→ **Problem details**
Restate word for word the opening line of the data below and every line after it until the line with "relative; width: 997px;", that line too, but not the pictures.
(Available data Opens)
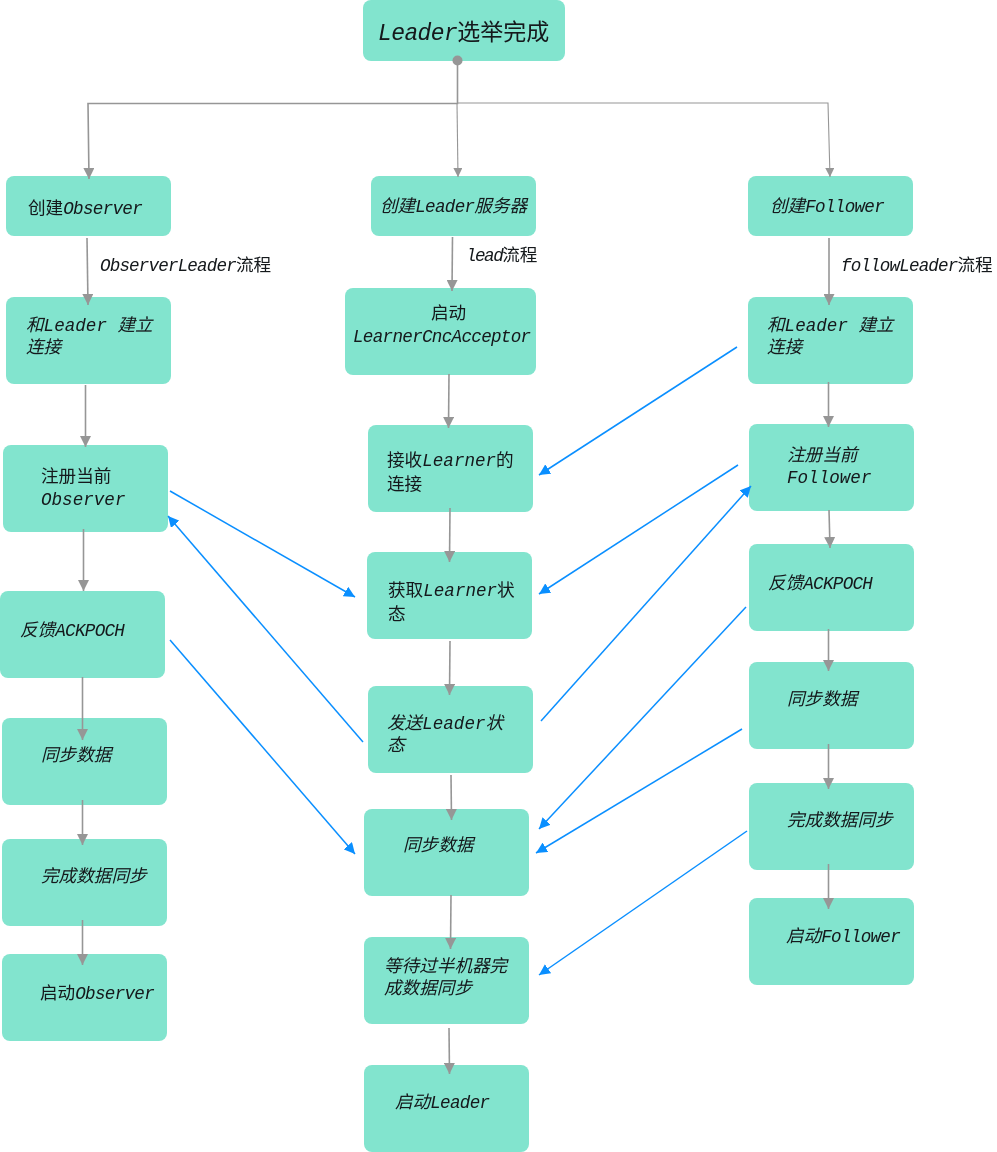
<!DOCTYPE html>
<html lang="zh-CN">
<head>
<meta charset="utf-8">
<title>Leader选举完成</title>
<style>
:root {
  --node: #82e4ce;
  --ink: #15191c;
  --flow: #969696;
  --message: #0a8fff;
}
* { box-sizing: border-box; margin: 0; }
html, body { width: 997px; height: 1152px; overflow: hidden; background: #fff; }
.diagram { position: relative; width: 997px; height: 1152px; color: var(--ink); }
/* --x/--y: corner, --w/--h: size, --tx/--ty: start and middle of the first text line */
.node, .label {
  --w: 165; --h: 87; --lh: 22;
  position: absolute;
  left: calc(var(--x) * 1px);
  top: calc(var(--y) * 1px);
  font: 17.6px/calc(var(--lh) * 1px) "Liberation Mono", "Noto Sans CJK SC", monospace;
  white-space: nowrap;
}
.node {
  width: calc(var(--w) * 1px);
  height: calc(var(--h) * 1px);
  padding: calc((var(--ty) - var(--lh) / 2 + 1.5) * 1px) 0 0 calc(var(--tx) * 1px);
  border-radius: 8px;
  background: var(--node);
}
.head { --h: 60; }
.start { --w: 202; --h: 61; --lh: 30; font-size: 23px; }
.start em { letter-spacing: -.6px; }
.slant, em { font-style: italic; }
.tight em { letter-spacing: -.7px; }
.label em { letter-spacing: -.85px; }
.label .short { letter-spacing: -1.5px; }
.indent { margin-left: 78px; }
.connectors { position: absolute; left: 0; top: 0; fill: none; }
.flow { stroke: var(--flow); stroke-width: 1.6; }
.branch { stroke: var(--flow); stroke-width: 1.1; }
.message { stroke: var(--message); stroke-width: 1.5; }
</style>
</head>
<body>
<main class="diagram">
  <h1 class="node start" style="--x:363;--y:0;--tx:15;--ty:32"><em>Leader</em>选举完成</h1>

  <section aria-label="Observer">
    <div class="node head tight" style="--x:6;--y:176;--tx:22;--ty:31">创建<em>Observer</em></div>
    <p class="label" style="--x:100;--y:255"><em>ObserverLeader</em>流程</p>
    <div class="node slant" style="--x:6;--y:297;--tx:20;--ty:27">和Leader 建立<br>连接</div>
    <div class="node" style="--x:3;--y:445;--tx:38;--ty:31;--lh:23">注册当前<br><em>Observer</em></div>
    <div class="node slant tight" style="--x:0;--y:591;--tx:20;--ty:38">反馈<em>ACKPOCH</em></div>
    <div class="node slant" style="--x:2;--y:718;--tx:39;--ty:36">同步数据</div>
    <div class="node slant" style="--x:2;--y:839;--tx:39;--ty:36">完成数据同步</div>
    <div class="node tight" style="--x:2;--y:954;--tx:38;--ty:38">启动<em>Observer</em></div>
  </section>

  <section aria-label="Leader">
    <div class="node head slant tight" style="--x:371;--y:176;--tx:9;--ty:29">创建<em>Leader</em>服务器</div>
    <p class="label" style="--x:466;--y:245"><em class="short">lead</em>流程</p>
    <div class="node tight" style="--x:345;--y:288;--w:191;--tx:8;--ty:25;--lh:23"><span class="indent">启动</span><br><em>LearnerCncAcceptor</em></div>
    <div class="node" style="--x:368;--y:425;--tx:19;--ty:34;--lh:24">接收<em>Learner</em>的<br>连接</div>
    <div class="node" style="--x:367;--y:552;--tx:21;--ty:37;--lh:24">获取<em>Learner</em>状<br>态</div>
    <div class="node slant" style="--x:368;--y:686;--tx:19;--ty:36">发送Leader状<br>态</div>
    <div class="node slant" style="--x:364;--y:809;--tx:39;--ty:35">同步数据</div>
    <div class="node slant" style="--x:364;--y:937;--tx:20;--ty:28">等待过半机器完<br>成数据同步</div>
    <div class="node slant tight" style="--x:364;--y:1065;--tx:31;--ty:36">启动<em>Leader</em></div>
  </section>

  <section aria-label="Follower">
    <div class="node head slant tight" style="--x:748;--y:176;--tx:22;--ty:29">创建<em>Follower</em></div>
    <p class="label" style="--x:841;--y:255"><em>followLeader</em>流程</p>
    <div class="node slant" style="--x:748;--y:297;--tx:19;--ty:27">和Leader 建立<br>连接</div>
    <div class="node slant" style="--x:749;--y:424;--tx:38;--ty:30">注册当前<br>Follower</div>
    <div class="node slant tight" style="--x:749;--y:544;--tx:19;--ty:38">反馈<em>ACKPOCH</em></div>
    <div class="node slant" style="--x:749;--y:662;--tx:38;--ty:36">同步数据</div>
    <div class="node slant" style="--x:749;--y:783;--tx:38;--ty:36">完成数据同步</div>
    <div class="node slant tight" style="--x:749;--y:898;--tx:37;--ty:37">启动<em>Follower</em></div>
  </section>

  <svg class="connectors" width="997" height="1152" viewBox="0 0 997 1152" aria-hidden="true">
    <defs>
      <marker id="flow-tip" markerUnits="userSpaceOnUse" markerWidth="11" markerHeight="11" refX="11" refY="5.5" orient="auto"><polygon points="0,0 11,5.5 0,11" fill="#969696"/></marker>
      <marker id="branch-tip" markerUnits="userSpaceOnUse" markerWidth="9" markerHeight="9" refX="9" refY="4.5" orient="auto"><polygon points="0,0 9,4.5 0,9" fill="#969696"/></marker>
      <marker id="message-tip" markerUnits="userSpaceOnUse" markerWidth="11" markerHeight="11" refX="11" refY="5.5" orient="auto"><polygon points="0,0 11,5.5 0,11" fill="#0a8fff"/></marker>
    </defs>

    <g class="branch" marker-end="url(#branch-tip)">
      <path d="M457 103L458 177" marker-end="url(#branch-tip)"/>
      <path d="M457 103H828L830 177" marker-end="url(#branch-tip)"/>
    </g>
    <path class="flow" d="M457.5 60V103.5H88L89 179" marker-end="url(#flow-tip)"/>
    <circle cx="457.5" cy="60.5" r="5" fill="#969696"/>

    <g class="flow">
      <path d="M87 238L88 305" marker-end="url(#flow-tip)"/>
      <path d="M85.5 385V447" marker-end="url(#flow-tip)"/>
      <path d="M83.5 529V591" marker-end="url(#flow-tip)"/>
      <path d="M82.5 677V740" marker-end="url(#flow-tip)"/>
      <path d="M82.5 800V845" marker-end="url(#flow-tip)"/>
      <path d="M82.5 920V965" marker-end="url(#flow-tip)"/>

      <path d="M452.5 237L452 291" marker-end="url(#flow-tip)"/>
      <path d="M449 374L448.5 428" marker-end="url(#flow-tip)"/>
      <path d="M450 508L449.5 562" marker-end="url(#flow-tip)"/>
      <path d="M450 641L449.5 695" marker-end="url(#flow-tip)"/>
      <path d="M451 775L451.5 820" marker-end="url(#flow-tip)"/>
      <path d="M451 895L450.5 949" marker-end="url(#flow-tip)"/>
      <path d="M449 1028L449.5 1074" marker-end="url(#flow-tip)"/>

      <path d="M829 238V305" marker-end="url(#flow-tip)"/>
      <path d="M828.5 382V427" marker-end="url(#flow-tip)"/>
      <path d="M829 510L830 548" marker-end="url(#flow-tip)"/>
      <path d="M828.5 629V671" marker-end="url(#flow-tip)"/>
      <path d="M828.5 744V789" marker-end="url(#flow-tip)"/>
      <path d="M828.5 864V909" marker-end="url(#flow-tip)"/>
    </g>

    <g class="message">
      <path d="M170 491L355 597" marker-end="url(#message-tip)"/>
      <path d="M363 742L168 516" marker-end="url(#message-tip)"/>
      <path d="M170 640L355 854" marker-end="url(#message-tip)"/>
      <path d="M737 347L539 475" marker-end="url(#message-tip)"/>
      <path d="M738 465L539 594" marker-end="url(#message-tip)"/>
      <path d="M541 721L751 486" marker-end="url(#message-tip)"/>
      <path d="M746 607L539 829" marker-end="url(#message-tip)"/>
      <path d="M742 729L536 853" marker-end="url(#message-tip)"/>
      <path d="M747 831L539 975" marker-end="url(#message-tip)"/>
    </g>
  </svg>
</main>
</body>
</html>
(Available data Closes)
→ **Written solution**
<!DOCTYPE html>
<html lang="zh-CN">
<head>
<meta charset="utf-8">
<title>Leader选举完成</title>
<style>
:root {
  --node: #82e4ce;
  --ink: #15191c;
  --flow: #969696;
  --message: #0a8fff;
}
* { box-sizing: border-box; margin: 0; }
html, body { width: 997px; height: 1152px; overflow: hidden; background: #fff; }
.diagram { position: relative; width: 997px; height: 1152px; color: var(--ink); }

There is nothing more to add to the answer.